Zac Boyer will be entering his third season covering the Washington Redskins for The Free Lance-Star this fall. Make sure to follow Zac on Twitter (@ZacBoyer) for the latest updates or e-mail him with any questions at email@example.com.
Redskins OL coach Chris Foerster: “Everybody starts with a clean slate.”
New Redskins offensive line coach Chris Foerster stopped by today to talk about Trent Williams, and we took the opportunity to get some insight about the line as a whole.
Foerster is charged with improving one of the weakest links on this team from a year ago, and he’s optimistic about his chances for several reasons. First and foremost, he believes Mike Shanahan’s scheme will elicit the best production from the group.
Before I get to the interview, which I found generally enlightening, I’ll start by mentioning that Foerster currently envisions the starting line as: LT Trent Williams, LG Derrick Docker, C Casey Rabach, RG Mike Williams, RT Artis Hicks.
As for Stephon Heyer, who played left tackle with the first-string during minicamp last weekend: “We’ve yet to discuss all that right now,” he said.
Here are the highlights from the interview:
What are your early impressions of the line, as a whole?
“It’s a good group of guys, very hard-working. It’s still very early in the process for me. Obviously you do evaluations coming in, but really everybody starts with a clean slate.
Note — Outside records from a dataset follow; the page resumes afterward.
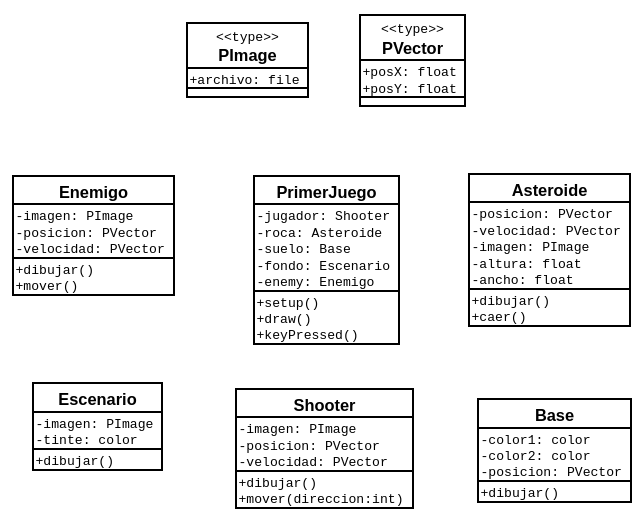
<!DOCTYPE html>
<html lang="es">
<head>
<meta charset="utf-8">
<title>Diagrama de clases</title>
<style>
:root {
  --paper: #ffffff;
  --ink: #000000;
  --line: 2px solid var(--ink);
  --row: 16.4px;
}
* { box-sizing: border-box; margin: 0; padding: 0; }
html, body { width: 644px; height: 524px; overflow: hidden; background: var(--paper); }
.diagram {
  position: relative;
  width: 644px;
  height: 524px;
  color: var(--ink);
  font: 13.1px/16.4px "Liberation Mono", monospace;
}
.class {
  position: absolute;
  display: flex;
  flex-direction: column;
  border: var(--line);
  border-bottom: 0;
  background: var(--paper);
}
.class header {
  padding: 6px 0 2.6px;
  border-bottom: var(--line);
  text-align: center;
}
.class h2 { font: bold 16.4px/18px "Liberation Sans", sans-serif; }
.members {
  height: calc(var(--count) * var(--row) + 4.4px);
  padding: 4px 0 0 1.5px;
  border-bottom: var(--line);
  list-style: none;
  white-space: pre;
}
.members.empty { height: 8.4px; padding: 0; }
.one { --count: 1; }
.two { --count: 2; }
.three { --count: 3; }
.five { --count: 5; }

#pimage { left: 186px; top: 21.5px; width: 123px; }
#pvector { left: 359px; top: 14.3px; width: 107px; }
#enemigo { left: 12px; top: 174.7px; width: 163px; }
#primer-juego { left: 253px; top: 174.7px; width: 147px; }
#asteroide { left: 468px; top: 172.7px; width: 163px; }
#escenario { left: 32px; top: 382.4px; width: 131px; }
#shooter { left: 235px; top: 387.5px; width: 179px; }
#base { left: 477px; top: 398px; width: 155px; }
</style>
</head>
<body>
<main class="diagram">
  <section class="class" id="pimage">
    <header><p>&lt;&lt;type&gt;&gt;</p><h2>PImage</h2></header>
    <ul class="members one"><li>+archivo: file</li></ul>
    <ul class="members empty"></ul>
  </section>

  <section class="class" id="pvector">
    <header><p>&lt;&lt;type&gt;&gt;</p><h2>PVector</h2></header>
    <ul class="members two"><li>+posX: float</li><li>+posY: float</li></ul>
    <ul class="members empty"></ul>
  </section>

  <section class="class" id="enemigo">
    <header><h2>Enemigo</h2></header>
    <ul class="members three"><li>-imagen: PImage</li><li>-posicion: PVector</li><li>-velocidad: PVector</li></ul>
    <ul class="members two"><li>+dibujar()</li><li>+mover()</li></ul>
  </section>

  <section class="class" id="primer-juego">
    <header><h2>PrimerJuego</h2></header>
    <ul class="members five"><li>-jugador: Shooter</li><li>-roca: Asteroide</li><li>-suelo: Base</li><li>-fondo: Escenario</li><li>-enemy: Enemigo</li></ul>
    <ul class="members three"><li>+setup()</li><li>+draw()</li><li>+keyPressed()</li></ul>
  </section>

  <section class="class" id="asteroide">
    <header><h2>Asteroide</h2></header>
    <ul class="members five"><li>-posicion: PVector</li><li>-velocidad: PVector</li><li>-imagen: PImage</li><li>-altura: float</li><li>-ancho: float</li></ul>
    <ul class="members two"><li>+dibujar()</li><li>+caer()</li></ul>
  </section>

  <section class="class" id="escenario">
    <header><h2>Escenario</h2></header>
    <ul class="members two"><li>-imagen: PImage</li><li>-tinte: color</li></ul>
    <ul class="members one"><li>+dibujar()</li></ul>
  </section>

  <section class="class" id="shooter">
    <header><h2>Shooter</h2></header>
    <ul class="members three"><li>-imagen: PImage</li><li>-posicion: PVector</li><li>-velocidad: PVector</li></ul>
    <ul class="members two"><li>+dibujar()</li><li>+mover(direccion:int)</li></ul>
  </section>

  <section class="class" id="base">
    <header><h2>Base</h2></header>
    <ul class="members three"><li>-color1: color</li><li>-color2: color</li><li>-posicion: PVector</li></ul>
    <ul class="members one"><li>+dibujar()</li></ul>
  </section>
</main>
</body>
</html>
We’ve had the first minicamp. The guys worked very, very hard. They were very diligent about learning the offense and working hard in drill work and in team periods. I was impressed with the guys. They did a nice job.”
Do you forsee Artis Hicks filling a utility role or you want him to stick at one position?
“I think Artis is a guy that when you put him in one position and let him play there, I think he’ll do a fine job of developing at that position, whatever it is. Sometimes players have flexibility. It’s a blessing and a curse. It’s a blessing because you’re on a team and you do well at a lot of different spots, and other times you don’t get a chance to be good at one spot. We’re leaving him in that one spot right now and hoping he develops and flourishes into a really good, quality starting player at that position.”
Mike Williams’ career is starting over at guard, huh?
“You see can there’s a ton of ability in Mike Williams’ body there that shows why he was the No. 4 pick [in 2002]. Putting him inside at this point in his career is good for him. It brings things a little bit closer to him. There’s a tremendous amount of explosion strength and athletic ability for a guy of his size. And he’s worked so very hard to get himself in shape. He’s still working very, very hard to do that. It’s kind of exciting to watch this guy develop as a guard. He’s raw at the position. He’s not had a lot of time at guard, and so he still has a lot of developing to do at the position. But right now he’s done everything that we could ask him to put himself in the position to help us there.”
What’s his weight these days?
Mike has been in the 320s. when guys start weighing over 300 pounds, five or ten pounds here and there isn’t very much. What do they say? It’s like a deck chair off the Queen Mary. He definitely is at a very manageable weight.(Remember that Williams weighed 450 pounds at his heaviest before he was signed last year.)
How much does Mike Shanahan’s scheme, in particular, help an offensive line?
“This is a very good system for offensive linemen. They do a lot of different things that do help linemen. The one thing that the linemen have to be willing to do is run. This zone-blocking scheme, now, there will be a mix of power. There’s going to be the zone-blocking scheme that you all have heard a lot about. But this is a very good system for offensive linemen.
“Really, we’re on the offensive. We’re not taking it on the chin all the time from the defense. There’s a lot of this offense that fits very, very well together—the passing game complements the running game, the running game complements the play-action game, and so on and so forth, to make it for the offensive line, so it’s not the quarterback in the same place every time, the same run where the linemen get to anchor down. We make those guys run and defend the field sideline to sideline, run and pass, which really helps offensive linemen and hopefully will help our guys develop more quickly.”
Does last year’s zone-blocking scheme give these guys a good foundation for your new scheme?
“In the NFL, a lot of people are doing the same things. Obviously everybody runs a version of the outside running game. Our commitment to it will be the difference, maybe, between what they did here last year. I can’t speak much on what they did, but obviously there are some similarities and a lot of these guys have run the zone blocking scheme before. All the players have done some form of it. It’s just a matter of us all getting on the same page with how we do it here.”
…After reading Foerster’s words and taking into account last night’s pick of Trent Williams, what are you thinking about the offensive line as a whole? What spots do you think the Redskins still should address?